Review of pipeline could be beginning of end for opponents
BISMARCK, N.D. -- The Army's review of a proposal to finish the Dakota Access pipeline could be the beginning of the end for opponents who have been fighting the project for nearly a year.
But the American Indian tribe at the center of the debate, the Standing Rock Sioux, vows to keep battling the pipeline in court out of fear an oil leak could contaminate its drinking water.
On Tuesday, the acting secretary of the Army ordered a review of an earlier decision to block the last section of pipeline from being laid under a Missouri River reservoir. The move came just days after President Donald Trump issued a memo calling for reconsideration of the December decision by the Army Corps of Engineers.
Based on a discussion with the Army secretary, Robert Speer, Republican Sen. John Hoeven said Wednesday there is no doubt in his mind permission to finish the project will be granted.
A government assessment last summer determined the final segment would not have a significant effect on the environment. Then-assistant Army secretary for civil works Jo-Ellen Darcy on Dec. 4 declined to give permission for construction to begin, however, saying a broader environmental study was needed.
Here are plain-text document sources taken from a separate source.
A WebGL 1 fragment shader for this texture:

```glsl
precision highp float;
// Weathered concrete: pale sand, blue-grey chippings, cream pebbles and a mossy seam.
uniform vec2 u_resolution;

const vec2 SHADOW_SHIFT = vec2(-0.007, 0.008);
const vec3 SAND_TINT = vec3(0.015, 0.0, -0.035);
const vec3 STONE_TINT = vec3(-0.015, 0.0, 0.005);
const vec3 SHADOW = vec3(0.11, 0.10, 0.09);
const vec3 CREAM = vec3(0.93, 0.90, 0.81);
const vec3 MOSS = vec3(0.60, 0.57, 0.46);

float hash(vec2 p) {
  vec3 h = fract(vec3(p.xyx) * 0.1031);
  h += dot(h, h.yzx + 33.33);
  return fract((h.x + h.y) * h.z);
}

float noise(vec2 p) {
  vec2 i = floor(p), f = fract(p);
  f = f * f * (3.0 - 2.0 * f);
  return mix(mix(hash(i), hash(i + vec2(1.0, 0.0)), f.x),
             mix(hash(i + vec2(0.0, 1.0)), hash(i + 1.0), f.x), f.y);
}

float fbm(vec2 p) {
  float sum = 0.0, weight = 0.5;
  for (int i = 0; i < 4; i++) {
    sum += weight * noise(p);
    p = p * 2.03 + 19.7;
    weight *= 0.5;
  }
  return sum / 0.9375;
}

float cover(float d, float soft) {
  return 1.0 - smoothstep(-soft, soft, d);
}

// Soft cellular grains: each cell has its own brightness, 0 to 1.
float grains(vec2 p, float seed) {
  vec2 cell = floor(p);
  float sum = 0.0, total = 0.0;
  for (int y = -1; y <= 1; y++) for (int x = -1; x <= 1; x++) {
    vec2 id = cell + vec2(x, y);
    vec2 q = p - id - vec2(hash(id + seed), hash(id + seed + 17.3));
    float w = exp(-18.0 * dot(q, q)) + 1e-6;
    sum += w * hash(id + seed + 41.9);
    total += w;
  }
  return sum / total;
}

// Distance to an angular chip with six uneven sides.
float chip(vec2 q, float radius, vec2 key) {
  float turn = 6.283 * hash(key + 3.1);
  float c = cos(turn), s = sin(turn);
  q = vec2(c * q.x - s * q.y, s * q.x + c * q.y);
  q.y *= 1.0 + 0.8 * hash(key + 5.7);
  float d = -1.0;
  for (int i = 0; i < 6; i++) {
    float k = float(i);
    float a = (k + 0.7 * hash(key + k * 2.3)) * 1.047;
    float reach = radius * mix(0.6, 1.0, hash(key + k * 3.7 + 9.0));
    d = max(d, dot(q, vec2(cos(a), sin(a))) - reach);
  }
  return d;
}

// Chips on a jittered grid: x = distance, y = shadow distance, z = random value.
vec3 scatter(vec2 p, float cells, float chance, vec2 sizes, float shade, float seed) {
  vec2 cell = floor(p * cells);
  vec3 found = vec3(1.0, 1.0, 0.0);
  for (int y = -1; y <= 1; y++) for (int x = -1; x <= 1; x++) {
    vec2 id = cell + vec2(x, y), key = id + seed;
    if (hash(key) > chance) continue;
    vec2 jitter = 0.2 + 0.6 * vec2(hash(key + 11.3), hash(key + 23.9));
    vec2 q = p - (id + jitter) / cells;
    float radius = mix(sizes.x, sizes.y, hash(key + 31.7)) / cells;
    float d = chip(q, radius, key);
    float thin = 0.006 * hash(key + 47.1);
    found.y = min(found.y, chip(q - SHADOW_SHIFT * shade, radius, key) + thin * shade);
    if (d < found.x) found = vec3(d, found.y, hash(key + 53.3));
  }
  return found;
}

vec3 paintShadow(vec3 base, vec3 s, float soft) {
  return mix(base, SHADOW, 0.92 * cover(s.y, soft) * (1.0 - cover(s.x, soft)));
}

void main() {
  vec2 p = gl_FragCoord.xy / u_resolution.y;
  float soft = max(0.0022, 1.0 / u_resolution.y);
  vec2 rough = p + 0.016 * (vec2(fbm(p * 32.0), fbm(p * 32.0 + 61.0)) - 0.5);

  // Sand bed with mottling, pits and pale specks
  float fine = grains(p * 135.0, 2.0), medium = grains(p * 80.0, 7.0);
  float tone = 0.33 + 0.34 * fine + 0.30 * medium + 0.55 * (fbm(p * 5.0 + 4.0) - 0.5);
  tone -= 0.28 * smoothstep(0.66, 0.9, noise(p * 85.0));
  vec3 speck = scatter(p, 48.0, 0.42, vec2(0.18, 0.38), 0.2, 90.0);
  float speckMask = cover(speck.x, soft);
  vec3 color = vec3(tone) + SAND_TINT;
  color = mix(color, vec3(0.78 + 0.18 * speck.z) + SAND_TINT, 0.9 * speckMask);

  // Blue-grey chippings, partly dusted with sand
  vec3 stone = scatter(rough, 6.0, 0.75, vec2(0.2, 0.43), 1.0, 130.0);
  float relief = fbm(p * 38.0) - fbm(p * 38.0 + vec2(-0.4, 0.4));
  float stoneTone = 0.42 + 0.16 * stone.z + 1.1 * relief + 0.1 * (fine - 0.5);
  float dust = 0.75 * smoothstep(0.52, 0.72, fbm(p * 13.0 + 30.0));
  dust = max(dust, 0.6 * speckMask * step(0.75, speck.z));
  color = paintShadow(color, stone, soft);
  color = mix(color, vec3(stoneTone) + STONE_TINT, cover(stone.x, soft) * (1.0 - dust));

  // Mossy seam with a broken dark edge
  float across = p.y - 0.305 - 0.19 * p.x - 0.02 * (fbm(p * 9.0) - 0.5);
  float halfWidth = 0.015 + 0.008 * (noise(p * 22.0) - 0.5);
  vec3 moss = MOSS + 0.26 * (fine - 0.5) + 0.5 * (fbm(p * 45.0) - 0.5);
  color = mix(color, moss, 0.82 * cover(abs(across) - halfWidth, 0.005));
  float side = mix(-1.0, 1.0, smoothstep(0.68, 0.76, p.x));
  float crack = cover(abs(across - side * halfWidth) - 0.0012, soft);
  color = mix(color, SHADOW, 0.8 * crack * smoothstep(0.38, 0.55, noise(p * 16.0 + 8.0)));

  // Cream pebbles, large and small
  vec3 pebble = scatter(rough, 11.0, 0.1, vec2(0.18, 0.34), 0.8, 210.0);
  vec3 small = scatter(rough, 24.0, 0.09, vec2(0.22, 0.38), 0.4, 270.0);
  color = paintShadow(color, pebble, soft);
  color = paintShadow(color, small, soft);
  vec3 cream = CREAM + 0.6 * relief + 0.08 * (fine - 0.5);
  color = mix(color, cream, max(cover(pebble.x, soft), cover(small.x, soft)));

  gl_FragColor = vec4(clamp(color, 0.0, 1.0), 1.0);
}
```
The pipeline builder, Energy Transfer Partners, called Darcy's decision politically motivated and accused then-President Barack Obama's administration of delaying the matter until he left office.
Two days before he left the White House, the Corps launched an environmental study that could take up to two years.
Army attorneys have said the environmental study could be withdrawn. If that happens, the tribe probably will challenge the move on two fronts: The study is necessary to preserve tribal treaty rights, and it's part of the legal process for obtaining final permission to finish the pipeline, as the Army has maintained, according to tribal attorney Jan Hasselman.
The Army cannot arbitrarily change its mind because of the change in White House administrations, said Monte Mills, co-director of the University of Montana's Indian law clinic.
Given the Army said in December an environmental study was necessary, Mills said, the Army would have to explain how its new decision was consistent with the legal standards it used in December and how there's a reasonable basis for change.
Otherwise, the tribe could argue the reversal was "arbitrary and capricious," in violation of federal law, he said.
But Connie Rogers, a Denver lawyer who specializes in federal permits, natural resources and Indian law, said the Army has the discretion to change its mind.
Because the original environmental assessment found nothing that would require an additional study, the Army was not required by law to order the fuller review and therefore can reverse course, she said.
The tribe said under the Fort Laramie Treaties of 1851 and 1868, the federal government is obliged to consider a tribe's welfare when making decisions affecting the tribe.
That would be one likely argument against the Corps withdrawing the environmental study the tribe has demanded, Hasselman said.
Tribes effectively have used old treaty rights in other high-profile court cases.
For example, a landmark ruling in Washington state in 1974 affirmed tribal fishing rights in treaties stemming from the 1850s.
"Without question, treaties, especially during modern times, have proven to be very successful legal vehicles for tribes in defense of existential threats," said Gabriel Galanda, a Seattle lawyer who represents tribes throughout the West.